== ENTRIES SUPPLIED ==
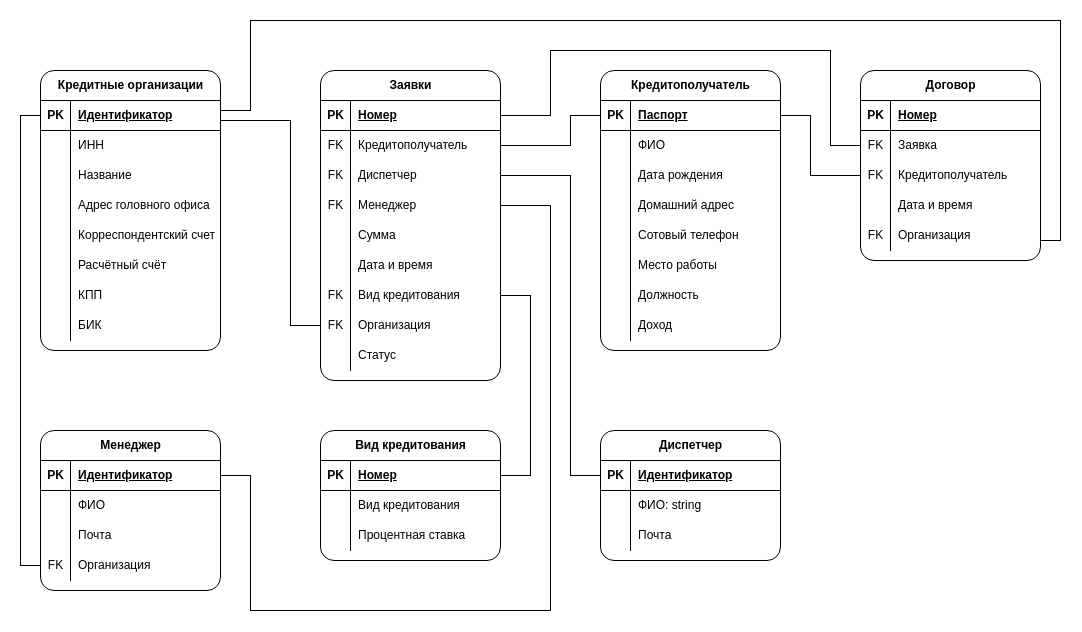
<!DOCTYPE html>
<html lang="ru">
<head>
<meta charset="utf-8">
<title>Схема базы данных кредитования</title>
<style>
:root { --paper: #ffffff; --ink: #000000; --row: 30px; }
* { box-sizing: border-box; margin: 0; padding: 0; }
html, body { width: 1082px; height: 632px; overflow: hidden; background: var(--paper); }
body { font: 12px/29px "Liberation Sans", Arial, sans-serif; color: var(--ink); }
.diagram { position: relative; width: 1082px; height: 632px; }
.relations { position: absolute; left: 0; top: 0; display: block; fill: none; stroke: var(--ink); stroke-width: 1; shape-rendering: crispEdges; }
.entity { position: absolute; width: 181px; padding-bottom: 9px; border: 1px solid var(--ink); border-radius: 14px; background: var(--paper); }
.entity h2 { height: var(--row); border-bottom: 1px solid var(--ink); font-size: 12px; font-weight: 700; text-align: center; white-space: nowrap; }
.fields { list-style: none; }
.fields li { display: grid; grid-template-columns: 30px 1fr; height: var(--row); white-space: nowrap; }
.fields .primary { border-bottom: 1px solid var(--ink); font-weight: 700; }
.primary .field { text-decoration: underline; }
.key { border-right: 1px solid var(--ink); text-align: center; }
.field { padding-left: 7px; }
.top { top: 70px; }
.bottom { top: 430px; }
.col-1 { left: 40px; }
.col-2 { left: 320px; }
.col-3 { left: 600px; }
.col-4 { left: 860px; }
</style>
</head>
<body>
<main class="diagram">
  <svg class="relations" width="1082" height="632" viewBox="0 0 1082 632" aria-hidden="true">
    <g transform="translate(.5 .5)">
      <polyline id="organization-contract" points="220,110 250,110 250,20 1060,20 1060,240 1040,240"/>
      <polyline id="organization-request" points="220,120 290,120 290,325 320,325"/>
      <polyline id="organization-manager" points="40,115 20,115 20,565 40,565"/>
      <polyline id="request-contract" points="500,115 550,115 550,50 830,50 830,145 860,145"/>
      <polyline id="request-borrower" points="500,145 570,145 570,115 600,115"/>
      <polyline id="request-dispatcher" points="500,175 570,175 570,475 600,475"/>
      <polyline id="request-manager" points="500,205 550,205 550,610 250,610 250,475 220,475"/>
      <polyline id="request-credit-type" points="500,295 530,295 530,475 500,475"/>
      <polyline id="borrower-contract" points="780,115 810,115 810,175 860,175"/>
    </g>
  </svg>

  <section class="entity top col-1">
    <h2>Кредитные организации</h2>
    <ul class="fields">
      <li class="primary"><span class="key">PK</span><span class="field">Идентификатор</span></li>
      <li><span class="key"></span><span class="field">ИНН</span></li>
      <li><span class="key"></span><span class="field">Название</span></li>
      <li><span class="key"></span><span class="field">Адрес головного офиса</span></li>
      <li><span class="key"></span><span class="field">Корреспондентский счет</span></li>
      <li><span class="key"></span><span class="field">Расчётный счёт</span></li>
      <li><span class="key"></span><span class="field">КПП</span></li>
      <li><span class="key"></span><span class="field">БИК</span></li>
    </ul>
  </section>

  <section class="entity top col-2">
    <h2>Заявки</h2>
    <ul class="fields">
      <li class="primary"><span class="key">PK</span><span class="field">Номер</span></li>
      <li><span class="key">FK</span><span class="field">Кредитополучатель</span></li>
      <li><span class="key">FK</span><span class="field">Диспетчер</span></li>
      <li><span class="key">FK</span><span class="field">Менеджер</span></li>
      <li><span class="key"></span><span class="field">Сумма</span></li>
      <li><span class="key"></span><span class="field">Дата и время</span></li>
      <li><span class="key">FK</span><span class="field">Вид кредитования</span></li>
      <li><span class="key">FK</span><span class="field">Организация</span></li>
      <li><span class="key"></span><span class="field">Статус</span></li>
    </ul>
  </section>

  <section class="entity top col-3">
    <h2>Кредитополучатель</h2>
    <ul class="fields">
      <li class="primary"><span class="key">PK</span><span class="field">Паспорт</span></li>
      <li><span class="key"></span><span class="field">ФИО</span></li>
      <li><span class="key"></span><span class="field">Дата рождения</span></li>
      <li><span class="key"></span><span class="field">Домашний адрес</span></li>
      <li><span class="key"></span><span class="field">Сотовый телефон</span></li>
      <li><span class="key"></span><span class="field">Место работы</span></li>
      <li><span class="key"></span><span class="field">Должность</span></li>
      <li><span class="key"></span><span class="field">Доход</span></li>
    </ul>
  </section>

  <section class="entity top col-4">
    <h2>Договор</h2>
    <ul class="fields">
      <li class="primary"><span class="key">PK</span><span class="field">Номер</span></li>
      <li><span class="key">FK</span><span class="field">Заявка</span></li>
      <li><span class="key">FK</span><span class="field">Кредитополучатель</span></li>
      <li><span class="key"></span><span class="field">Дата и время</span></li>
      <li><span class="key">FK</span><span class="field">Организация</span></li>
    </ul>
  </section>

  <section class="entity bottom col-1">
    <h2>Менеджер</h2>
    <ul class="fields">
      <li class="primary"><span class="key">PK</span><span class="field">Идентификатор</span></li>
      <li><span class="key"></span><span class="field">ФИО</span></li>
      <li><span class="key"></span><span class="field">Почта</span></li>
      <li><span class="key">FK</span><span class="field">Организация</span></li>
    </ul>
  </section>

  <section class="entity bottom col-2">
    <h2>Вид кредитования</h2>
    <ul class="fields">
      <li class="primary"><span class="key">PK</span><span class="field">Номер</span></li>
      <li><span class="key"></span><span class="field">Вид кредитования</span></li>
      <li><span class="key"></span><span class="field">Процентная ставка</span></li>
    </ul>
  </section>

  <section class="entity bottom col-3">
    <h2>Диспетчер</h2>
    <ul class="fields">
      <li class="primary"><span class="key">PK</span><span class="field">Идентификатор</span></li>
      <li><span class="key"></span><span class="field">ФИО: string</span></li>
      <li><span class="key"></span><span class="field">Почта</span></li>
    </ul>
  </section>
</main>
</body>
</html>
===
WORK REQUEST: Output each entry verbatim; none of the pictures should be included.

SOLUTION TO THIS TASK:
<!DOCTYPE html>
<html lang="ru">
<head>
<meta charset="utf-8">
<title>Схема базы данных кредитования</title>
<style>
:root { --paper: #ffffff; --ink: #000000; --row: 30px; }
* { box-sizing: border-box; margin: 0; padding: 0; }
html, body { width: 1082px; height: 632px; overflow: hidden; background: var(--paper); }
body { font: 12px/29px "Liberation Sans", Arial, sans-serif; color: var(--ink); }
.diagram { position: relative; width: 1082px; height: 632px; }
.relations { position: absolute; left: 0; top: 0; display: block; fill: none; stroke: var(--ink); stroke-width: 1; shape-rendering: crispEdges; }
.entity { position: absolute; width: 181px; padding-bottom: 9px; border: 1px solid var(--ink); border-radius: 14px; background: var(--paper); }
.entity h2 { height: var(--row); border-bottom: 1px solid var(--ink); font-size: 12px; font-weight: 700; text-align: center; white-space: nowrap; }
.fields { list-style: none; }
.fields li { display: grid; grid-template-columns: 30px 1fr; height: var(--row); white-space: nowrap; }
.fields .primary { border-bottom: 1px solid var(--ink); font-weight: 700; }
.primary .field { text-decoration: underline; }
.key { border-right: 1px solid var(--ink); text-align: center; }
.field { padding-left: 7px; }
.top { top: 70px; }
.bottom { top: 430px; }
.col-1 { left: 40px; }
.col-2 { left: 320px; }
.col-3 { left: 600px; }
.col-4 { left: 860px; }
</style>
</head>
<body>
<main class="diagram">
  <svg class="relations" width="1082" height="632" viewBox="0 0 1082 632" aria-hidden="true">
    <g transform="translate(.5 .5)">
      <polyline id="organization-contract" points="220,110 250,110 250,20 1060,20 1060,240 1040,240"/>
      <polyline id="organization-request" points="220,120 290,120 290,325 320,325"/>
      <polyline id="organization-manager" points="40,115 20,115 20,565 40,565"/>
      <polyline id="request-contract" points="500,115 550,115 550,50 830,50 830,145 860,145"/>
      <polyline id="request-borrower" points="500,145 570,145 570,115 600,115"/>
      <polyline id="request-dispatcher" points="500,175 570,175 570,475 600,475"/>
      <polyline id="request-manager" points="500,205 550,205 550,610 250,610 250,475 220,475"/>
      <polyline id="request-credit-type" points="500,295 530,295 530,475 500,475"/>
      <polyline id="borrower-contract" points="780,115 810,115 810,175 860,175"/>
    </g>
  </svg>

  <section class="entity top col-1">
    <h2>Кредитные организации</h2>
    <ul class="fields">
      <li class="primary"><span class="key">PK</span><span class="field">Идентификатор</span></li>
      <li><span class="key"></span><span class="field">ИНН</span></li>
      <li><span class="key"></span><span class="field">Название</span></li>
      <li><span class="key"></span><span class="field">Адрес головного офиса</span></li>
      <li><span class="key"></span><span class="field">Корреспондентский счет</span></li>
      <li><span class="key"></span><span class="field">Расчётный счёт</span></li>
      <li><span class="key"></span><span class="field">КПП</span></li>
      <li><span class="key"></span><span class="field">БИК</span></li>
    </ul>
  </section>

  <section class="entity top col-2">
    <h2>Заявки</h2>
    <ul class="fields">
      <li class="primary"><span class="key">PK</span><span class="field">Номер</span></li>
      <li><span class="key">FK</span><span class="field">Кредитополучатель</span></li>
      <li><span class="key">FK</span><span class="field">Диспетчер</span></li>
      <li><span class="key">FK</span><span class="field">Менеджер</span></li>
      <li><span class="key"></span><span class="field">Сумма</span></li>
      <li><span class="key"></span><span class="field">Дата и время</span></li>
      <li><span class="key">FK</span><span class="field">Вид кредитования</span></li>
      <li><span class="key">FK</span><span class="field">Организация</span></li>
      <li><span class="key"></span><span class="field">Статус</span></li>
    </ul>
  </section>

  <section class="entity top col-3">
    <h2>Кредитополучатель</h2>
    <ul class="fields">
      <li class="primary"><span class="key">PK</span><span class="field">Паспорт</span></li>
      <li><span class="key"></span><span class="field">ФИО</span></li>
      <li><span class="key"></span><span class="field">Дата рождения</span></li>
      <li><span class="key"></span><span class="field">Домашний адрес</span></li>
      <li><span class="key"></span><span class="field">Сотовый телефон</span></li>
      <li><span class="key"></span><span class="field">Место работы</span></li>
      <li><span class="key"></span><span class="field">Должность</span></li>
      <li><span class="key"></span><span class="field">Доход</span></li>
    </ul>
  </section>

  <section class="entity top col-4">
    <h2>Договор</h2>
    <ul class="fields">
      <li class="primary"><span class="key">PK</span><span class="field">Номер</span></li>
      <li><span class="key">FK</span><span class="field">Заявка</span></li>
      <li><span class="key">FK</span><span class="field">Кредитополучатель</span></li>
      <li><span class="key"></span><span class="field">Дата и время</span></li>
      <li><span class="key">FK</span><span class="field">Организация</span></li>
    </ul>
  </section>

  <section class="entity bottom col-1">
    <h2>Менеджер</h2>
    <ul class="fields">
      <li class="primary"><span class="key">PK</span><span class="field">Идентификатор</span></li>
      <li><span class="key"></span><span class="field">ФИО</span></li>
      <li><span class="key"></span><span class="field">Почта</span></li>
      <li><span class="key">FK</span><span class="field">Организация</span></li>
    </ul>
  </section>

  <section class="entity bottom col-2">
    <h2>Вид кредитования</h2>
    <ul class="fields">
      <li class="primary"><span class="key">PK</span><span class="field">Номер</span></li>
      <li><span class="key"></span><span class="field">Вид кредитования</span></li>
      <li><span class="key"></span><span class="field">Процентная ставка</span></li>
    </ul>
  </section>

  <section class="entity bottom col-3">
    <h2>Диспетчер</h2>
    <ul class="fields">
      <li class="primary"><span class="key">PK</span><span class="field">Идентификатор</span></li>
      <li><span class="key"></span><span class="field">ФИО: string</span></li>
      <li><span class="key"></span><span class="field">Почта</span></li>
    </ul>
  </section>
</main>
</body>
</html>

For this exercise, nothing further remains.